◆ What is required:
Write the full listing out again, keeping every line exactly as it is.

....

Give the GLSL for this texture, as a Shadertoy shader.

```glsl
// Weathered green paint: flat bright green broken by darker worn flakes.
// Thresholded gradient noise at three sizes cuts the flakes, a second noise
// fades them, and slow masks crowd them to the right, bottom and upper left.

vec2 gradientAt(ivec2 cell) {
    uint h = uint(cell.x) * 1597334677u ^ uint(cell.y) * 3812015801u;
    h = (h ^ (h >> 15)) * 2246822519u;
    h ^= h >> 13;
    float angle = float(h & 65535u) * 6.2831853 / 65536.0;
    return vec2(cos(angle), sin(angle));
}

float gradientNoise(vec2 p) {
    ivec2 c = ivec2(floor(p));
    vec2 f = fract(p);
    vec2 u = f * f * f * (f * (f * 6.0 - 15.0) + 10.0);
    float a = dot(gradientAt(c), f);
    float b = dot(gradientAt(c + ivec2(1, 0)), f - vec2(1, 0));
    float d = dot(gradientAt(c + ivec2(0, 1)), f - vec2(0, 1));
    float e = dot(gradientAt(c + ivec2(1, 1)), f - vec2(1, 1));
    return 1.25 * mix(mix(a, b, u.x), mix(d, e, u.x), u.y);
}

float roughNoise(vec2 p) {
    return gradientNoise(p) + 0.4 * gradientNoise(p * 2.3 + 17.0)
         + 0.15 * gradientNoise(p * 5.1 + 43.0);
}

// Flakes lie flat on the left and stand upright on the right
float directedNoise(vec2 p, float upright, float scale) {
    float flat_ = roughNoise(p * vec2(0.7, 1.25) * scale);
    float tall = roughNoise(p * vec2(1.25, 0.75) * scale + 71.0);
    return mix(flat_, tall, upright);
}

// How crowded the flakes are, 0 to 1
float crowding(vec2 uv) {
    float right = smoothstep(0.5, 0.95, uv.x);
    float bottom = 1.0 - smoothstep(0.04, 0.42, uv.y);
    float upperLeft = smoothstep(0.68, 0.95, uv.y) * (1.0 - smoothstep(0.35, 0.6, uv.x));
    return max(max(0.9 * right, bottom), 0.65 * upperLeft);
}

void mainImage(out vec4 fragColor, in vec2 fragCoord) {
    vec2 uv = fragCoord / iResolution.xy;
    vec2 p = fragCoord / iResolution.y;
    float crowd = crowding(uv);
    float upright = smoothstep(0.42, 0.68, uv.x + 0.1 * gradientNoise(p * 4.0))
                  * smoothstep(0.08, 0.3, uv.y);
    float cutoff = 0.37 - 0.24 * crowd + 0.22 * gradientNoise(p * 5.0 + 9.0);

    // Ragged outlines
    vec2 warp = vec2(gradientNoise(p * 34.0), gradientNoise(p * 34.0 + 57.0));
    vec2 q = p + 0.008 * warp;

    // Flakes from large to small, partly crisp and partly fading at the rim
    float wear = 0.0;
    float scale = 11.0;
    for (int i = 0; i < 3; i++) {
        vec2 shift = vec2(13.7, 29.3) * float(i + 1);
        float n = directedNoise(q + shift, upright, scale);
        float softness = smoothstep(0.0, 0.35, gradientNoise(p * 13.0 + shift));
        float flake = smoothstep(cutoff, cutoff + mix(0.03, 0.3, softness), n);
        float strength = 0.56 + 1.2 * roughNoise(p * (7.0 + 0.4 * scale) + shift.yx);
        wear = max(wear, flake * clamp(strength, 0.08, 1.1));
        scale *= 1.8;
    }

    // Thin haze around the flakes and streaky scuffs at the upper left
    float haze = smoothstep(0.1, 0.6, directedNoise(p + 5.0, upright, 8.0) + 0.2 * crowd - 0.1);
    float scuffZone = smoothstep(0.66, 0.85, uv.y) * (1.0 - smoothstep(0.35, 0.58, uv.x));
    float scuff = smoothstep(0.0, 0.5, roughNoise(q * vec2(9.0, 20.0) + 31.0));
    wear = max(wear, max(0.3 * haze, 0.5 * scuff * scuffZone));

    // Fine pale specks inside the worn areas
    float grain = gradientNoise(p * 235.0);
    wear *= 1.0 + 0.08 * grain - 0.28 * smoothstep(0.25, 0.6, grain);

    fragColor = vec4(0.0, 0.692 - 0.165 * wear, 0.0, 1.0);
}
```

....

◆ Response:
Give the GLSL for this texture, as a Shadertoy shader.

```glsl
// Weathered green paint: flat bright green broken by darker worn flakes.
// Thresholded gradient noise at three sizes cuts the flakes, a second noise
// fades them, and slow masks crowd them to the right, bottom and upper left.

vec2 gradientAt(ivec2 cell) {
    uint h = uint(cell.x) * 1597334677u ^ uint(cell.y) * 3812015801u;
    h = (h ^ (h >> 15)) * 2246822519u;
    h ^= h >> 13;
    float angle = float(h & 65535u) * 6.2831853 / 65536.0;
    return vec2(cos(angle), sin(angle));
}

float gradientNoise(vec2 p) {
    ivec2 c = ivec2(floor(p));
    vec2 f = fract(p);
    vec2 u = f * f * f * (f * (f * 6.0 - 15.0) + 10.0);
    float a = dot(gradientAt(c), f);
    float b = dot(gradientAt(c + ivec2(1, 0)), f - vec2(1, 0));
    float d = dot(gradientAt(c + ivec2(0, 1)), f - vec2(0, 1));
    float e = dot(gradientAt(c + ivec2(1, 1)), f - vec2(1, 1));
    return 1.25 * mix(mix(a, b, u.x), mix(d, e, u.x), u.y);
}

float roughNoise(vec2 p) {
    return gradientNoise(p) + 0.4 * gradientNoise(p * 2.3 + 17.0)
         + 0.15 * gradientNoise(p * 5.1 + 43.0);
}

// Flakes lie flat on the left and stand upright on the right
float directedNoise(vec2 p, float upright, float scale) {
    float flat_ = roughNoise(p * vec2(0.7, 1.25) * scale);
    float tall = roughNoise(p * vec2(1.25, 0.75) * scale + 71.0);
    return mix(flat_, tall, upright);
}

// How crowded the flakes are, 0 to 1
float crowding(vec2 uv) {
    float right = smoothstep(0.5, 0.95, uv.x);
    float bottom = 1.0 - smoothstep(0.04, 0.42, uv.y);
    float upperLeft = smoothstep(0.68, 0.95, uv.y) * (1.0 - smoothstep(0.35, 0.6, uv.x));
    return max(max(0.9 * right, bottom), 0.65 * upperLeft);
}

void mainImage(out vec4 fragColor, in vec2 fragCoord) {
    vec2 uv = fragCoord / iResolution.xy;
    vec2 p = fragCoord / iResolution.y;
    float crowd = crowding(uv);
    float upright = smoothstep(0.42, 0.68, uv.x + 0.1 * gradientNoise(p * 4.0))
                  * smoothstep(0.08, 0.3, uv.y);
    float cutoff = 0.37 - 0.24 * crowd + 0.22 * gradientNoise(p * 5.0 + 9.0);

    // Ragged outlines
    vec2 warp = vec2(gradientNoise(p * 34.0), gradientNoise(p * 34.0 + 57.0));
    vec2 q = p + 0.008 * warp;

    // Flakes from large to small, partly crisp and partly fading at the rim
    float wear = 0.0;
    float scale = 11.0;
    for (int i = 0; i < 3; i++) {
        vec2 shift = vec2(13.7, 29.3) * float(i + 1);
        float n = directedNoise(q + shift, upright, scale);
        float softness = smoothstep(0.0, 0.35, gradientNoise(p * 13.0 + shift));
        float flake = smoothstep(cutoff, cutoff + mix(0.03, 0.3, softness), n);
        float strength = 0.56 + 1.2 * roughNoise(p * (7.0 + 0.4 * scale) + shift.yx);
        wear = max(wear, flake * clamp(strength, 0.08, 1.1));
        scale *= 1.8;
    }

    // Thin haze around the flakes and streaky scuffs at the upper left
    float haze = smoothstep(0.1, 0.6, directedNoise(p + 5.0, upright, 8.0) + 0.2 * crowd - 0.1);
    float scuffZone = smoothstep(0.66, 0.85, uv.y) * (1.0 - smoothstep(0.35, 0.58, uv.x));
    float scuff = smoothstep(0.0, 0.5, roughNoise(q * vec2(9.0, 20.0) + 31.0));
    wear = max(wear, max(0.3 * haze, 0.5 * scuff * scuffZone));

    // Fine pale specks inside the worn areas
    float grain = gradientNoise(p * 235.0);
    wear *= 1.0 + 0.08 * grain - 0.28 * smoothstep(0.25, 0.6, grain);

    fragColor = vec4(0.0, 0.692 - 0.165 * wear, 0.0, 1.0);
}
```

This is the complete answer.